An exact reproduction of all the entries below is required.
● ● ● ● ●
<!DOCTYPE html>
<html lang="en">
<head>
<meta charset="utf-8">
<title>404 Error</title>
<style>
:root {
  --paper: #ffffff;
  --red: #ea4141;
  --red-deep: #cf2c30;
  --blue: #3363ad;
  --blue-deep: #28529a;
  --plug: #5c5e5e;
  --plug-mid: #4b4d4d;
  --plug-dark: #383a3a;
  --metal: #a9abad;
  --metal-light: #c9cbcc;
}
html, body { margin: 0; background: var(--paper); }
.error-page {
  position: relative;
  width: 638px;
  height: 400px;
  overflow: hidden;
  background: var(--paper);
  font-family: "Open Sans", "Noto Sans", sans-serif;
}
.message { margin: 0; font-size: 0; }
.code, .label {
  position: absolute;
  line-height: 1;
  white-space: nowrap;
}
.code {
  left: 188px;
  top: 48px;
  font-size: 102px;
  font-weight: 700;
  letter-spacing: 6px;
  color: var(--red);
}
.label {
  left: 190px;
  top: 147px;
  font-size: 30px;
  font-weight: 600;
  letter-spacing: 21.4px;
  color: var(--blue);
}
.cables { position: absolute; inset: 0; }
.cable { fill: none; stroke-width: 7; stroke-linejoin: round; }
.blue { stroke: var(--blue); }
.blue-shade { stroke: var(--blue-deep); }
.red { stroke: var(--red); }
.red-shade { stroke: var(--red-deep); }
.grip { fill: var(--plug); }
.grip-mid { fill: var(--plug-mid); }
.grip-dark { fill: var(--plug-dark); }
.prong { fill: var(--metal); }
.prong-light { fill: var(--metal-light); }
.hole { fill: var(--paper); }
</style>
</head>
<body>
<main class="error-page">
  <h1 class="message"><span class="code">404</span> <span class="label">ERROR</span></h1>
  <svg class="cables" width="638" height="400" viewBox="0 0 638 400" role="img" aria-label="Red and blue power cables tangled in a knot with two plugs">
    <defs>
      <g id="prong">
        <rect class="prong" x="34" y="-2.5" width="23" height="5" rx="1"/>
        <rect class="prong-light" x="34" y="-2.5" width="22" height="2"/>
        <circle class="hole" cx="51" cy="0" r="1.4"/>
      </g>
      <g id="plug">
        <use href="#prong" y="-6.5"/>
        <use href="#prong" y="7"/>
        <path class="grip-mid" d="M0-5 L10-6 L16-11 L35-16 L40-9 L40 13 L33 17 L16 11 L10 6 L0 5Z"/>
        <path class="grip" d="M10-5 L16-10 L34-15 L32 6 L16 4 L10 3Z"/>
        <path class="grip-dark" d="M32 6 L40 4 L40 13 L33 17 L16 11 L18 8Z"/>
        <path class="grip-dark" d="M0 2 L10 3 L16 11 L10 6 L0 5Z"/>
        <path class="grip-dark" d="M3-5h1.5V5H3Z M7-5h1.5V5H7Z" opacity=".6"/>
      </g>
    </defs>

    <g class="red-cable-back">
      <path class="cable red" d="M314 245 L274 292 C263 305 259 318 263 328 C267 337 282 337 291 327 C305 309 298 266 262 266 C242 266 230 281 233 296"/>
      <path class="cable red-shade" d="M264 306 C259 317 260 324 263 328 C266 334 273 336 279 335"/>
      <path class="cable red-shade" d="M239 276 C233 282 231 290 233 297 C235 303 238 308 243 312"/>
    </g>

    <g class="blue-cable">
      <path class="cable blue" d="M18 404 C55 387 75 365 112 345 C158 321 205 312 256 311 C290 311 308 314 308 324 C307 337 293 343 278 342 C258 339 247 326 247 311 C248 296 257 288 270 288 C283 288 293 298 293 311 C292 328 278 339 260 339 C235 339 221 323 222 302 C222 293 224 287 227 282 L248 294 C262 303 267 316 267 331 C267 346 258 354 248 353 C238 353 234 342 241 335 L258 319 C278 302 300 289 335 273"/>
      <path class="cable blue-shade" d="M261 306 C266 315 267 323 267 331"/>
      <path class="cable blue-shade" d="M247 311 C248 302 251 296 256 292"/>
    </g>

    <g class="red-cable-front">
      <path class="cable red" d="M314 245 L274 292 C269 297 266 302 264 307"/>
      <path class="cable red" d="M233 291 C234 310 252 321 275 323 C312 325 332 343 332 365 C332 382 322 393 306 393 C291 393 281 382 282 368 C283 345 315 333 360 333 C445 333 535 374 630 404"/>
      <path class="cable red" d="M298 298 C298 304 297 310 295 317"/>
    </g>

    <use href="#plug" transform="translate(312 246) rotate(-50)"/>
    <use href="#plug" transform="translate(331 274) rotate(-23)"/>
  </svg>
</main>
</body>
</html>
● ● ● ● ●
**Output of the task**
<!DOCTYPE html>
<html lang="en">
<head>
<meta charset="utf-8">
<title>404 Error</title>
<style>
:root {
  --paper: #ffffff;
  --red: #ea4141;
  --red-deep: #cf2c30;
  --blue: #3363ad;
  --blue-deep: #28529a;
  --plug: #5c5e5e;
  --plug-mid: #4b4d4d;
  --plug-dark: #383a3a;
  --metal: #a9abad;
  --metal-light: #c9cbcc;
}
html, body { margin: 0; background: var(--paper); }
.error-page {
  position: relative;
  width: 638px;
  height: 400px;
  overflow: hidden;
  background: var(--paper);
  font-family: "Open Sans", "Noto Sans", sans-serif;
}
.message { margin: 0; font-size: 0; }
.code, .label {
  position: absolute;
  line-height: 1;
  white-space: nowrap;
}
.code {
  left: 188px;
  top: 48px;
  font-size: 102px;
  font-weight: 700;
  letter-spacing: 6px;
  color: var(--red);
}
.label {
  left: 190px;
  top: 147px;
  font-size: 30px;
  font-weight: 600;
  letter-spacing: 21.4px;
  color: var(--blue);
}
.cables { position: absolute; inset: 0; }
.cable { fill: none; stroke-width: 7; stroke-linejoin: round; }
.blue { stroke: var(--blue); }
.blue-shade { stroke: var(--blue-deep); }
.red { stroke: var(--red); }
.red-shade { stroke: var(--red-deep); }
.grip { fill: var(--plug); }
.grip-mid { fill: var(--plug-mid); }
.grip-dark { fill: var(--plug-dark); }
.prong { fill: var(--metal); }
.prong-light { fill: var(--metal-light); }
.hole { fill: var(--paper); }
</style>
</head>
<body>
<main class="error-page">
  <h1 class="message"><span class="code">404</span> <span class="label">ERROR</span></h1>
  <svg class="cables" width="638" height="400" viewBox="0 0 638 400" role="img" aria-label="Red and blue power cables tangled in a knot with two plugs">
    <defs>
      <g id="prong">
        <rect class="prong" x="34" y="-2.5" width="23" height="5" rx="1"/>
        <rect class="prong-light" x="34" y="-2.5" width="22" height="2"/>
        <circle class="hole" cx="51" cy="0" r="1.4"/>
      </g>
      <g id="plug">
        <use href="#prong" y="-6.5"/>
        <use href="#prong" y="7"/>
        <path class="grip-mid" d="M0-5 L10-6 L16-11 L35-16 L40-9 L40 13 L33 17 L16 11 L10 6 L0 5Z"/>
        <path class="grip" d="M10-5 L16-10 L34-15 L32 6 L16 4 L10 3Z"/>
        <path class="grip-dark" d="M32 6 L40 4 L40 13 L33 17 L16 11 L18 8Z"/>
        <path class="grip-dark" d="M0 2 L10 3 L16 11 L10 6 L0 5Z"/>
        <path class="grip-dark" d="M3-5h1.5V5H3Z M7-5h1.5V5H7Z" opacity=".6"/>
      </g>
    </defs>

    <g class="red-cable-back">
      <path class="cable red" d="M314 245 L274 292 C263 305 259 318 263 328 C267 337 282 337 291 327 C305 309 298 266 262 266 C242 266 230 281 233 296"/>
      <path class="cable red-shade" d="M264 306 C259 317 260 324 263 328 C266 334 273 336 279 335"/>
      <path class="cable red-shade" d="M239 276 C233 282 231 290 233 297 C235 303 238 308 243 312"/>
    </g>

    <g class="blue-cable">
      <path class="cable blue" d="M18 404 C55 387 75 365 112 345 C158 321 205 312 256 311 C290 311 308 314 308 324 C307 337 293 343 278 342 C258 339 247 326 247 311 C248 296 257 288 270 288 C283 288 293 298 293 311 C292 328 278 339 260 339 C235 339 221 323 222 302 C222 293 224 287 227 282 L248 294 C262 303 267 316 267 331 C267 346 258 354 248 353 C238 353 234 342 241 335 L258 319 C278 302 300 289 335 273"/>
      <path class="cable blue-shade" d="M261 306 C266 315 267 323 267 331"/>
      <path class="cable blue-shade" d="M247 311 C248 302 251 296 256 292"/>
    </g>

    <g class="red-cable-front">
      <path class="cable red" d="M314 245 L274 292 C269 297 266 302 264 307"/>
      <path class="cable red" d="M233 291 C234 310 252 321 275 323 C312 325 332 343 332 365 C332 382 322 393 306 393 C291 393 281 382 282 368 C283 345 315 333 360 333 C445 333 535 374 630 404"/>
      <path class="cable red" d="M298 298 C298 304 297 310 295 317"/>
    </g>

    <use href="#plug" transform="translate(312 246) rotate(-50)"/>
    <use href="#plug" transform="translate(331 274) rotate(-23)"/>
  </svg>
</main>
</body>
</html>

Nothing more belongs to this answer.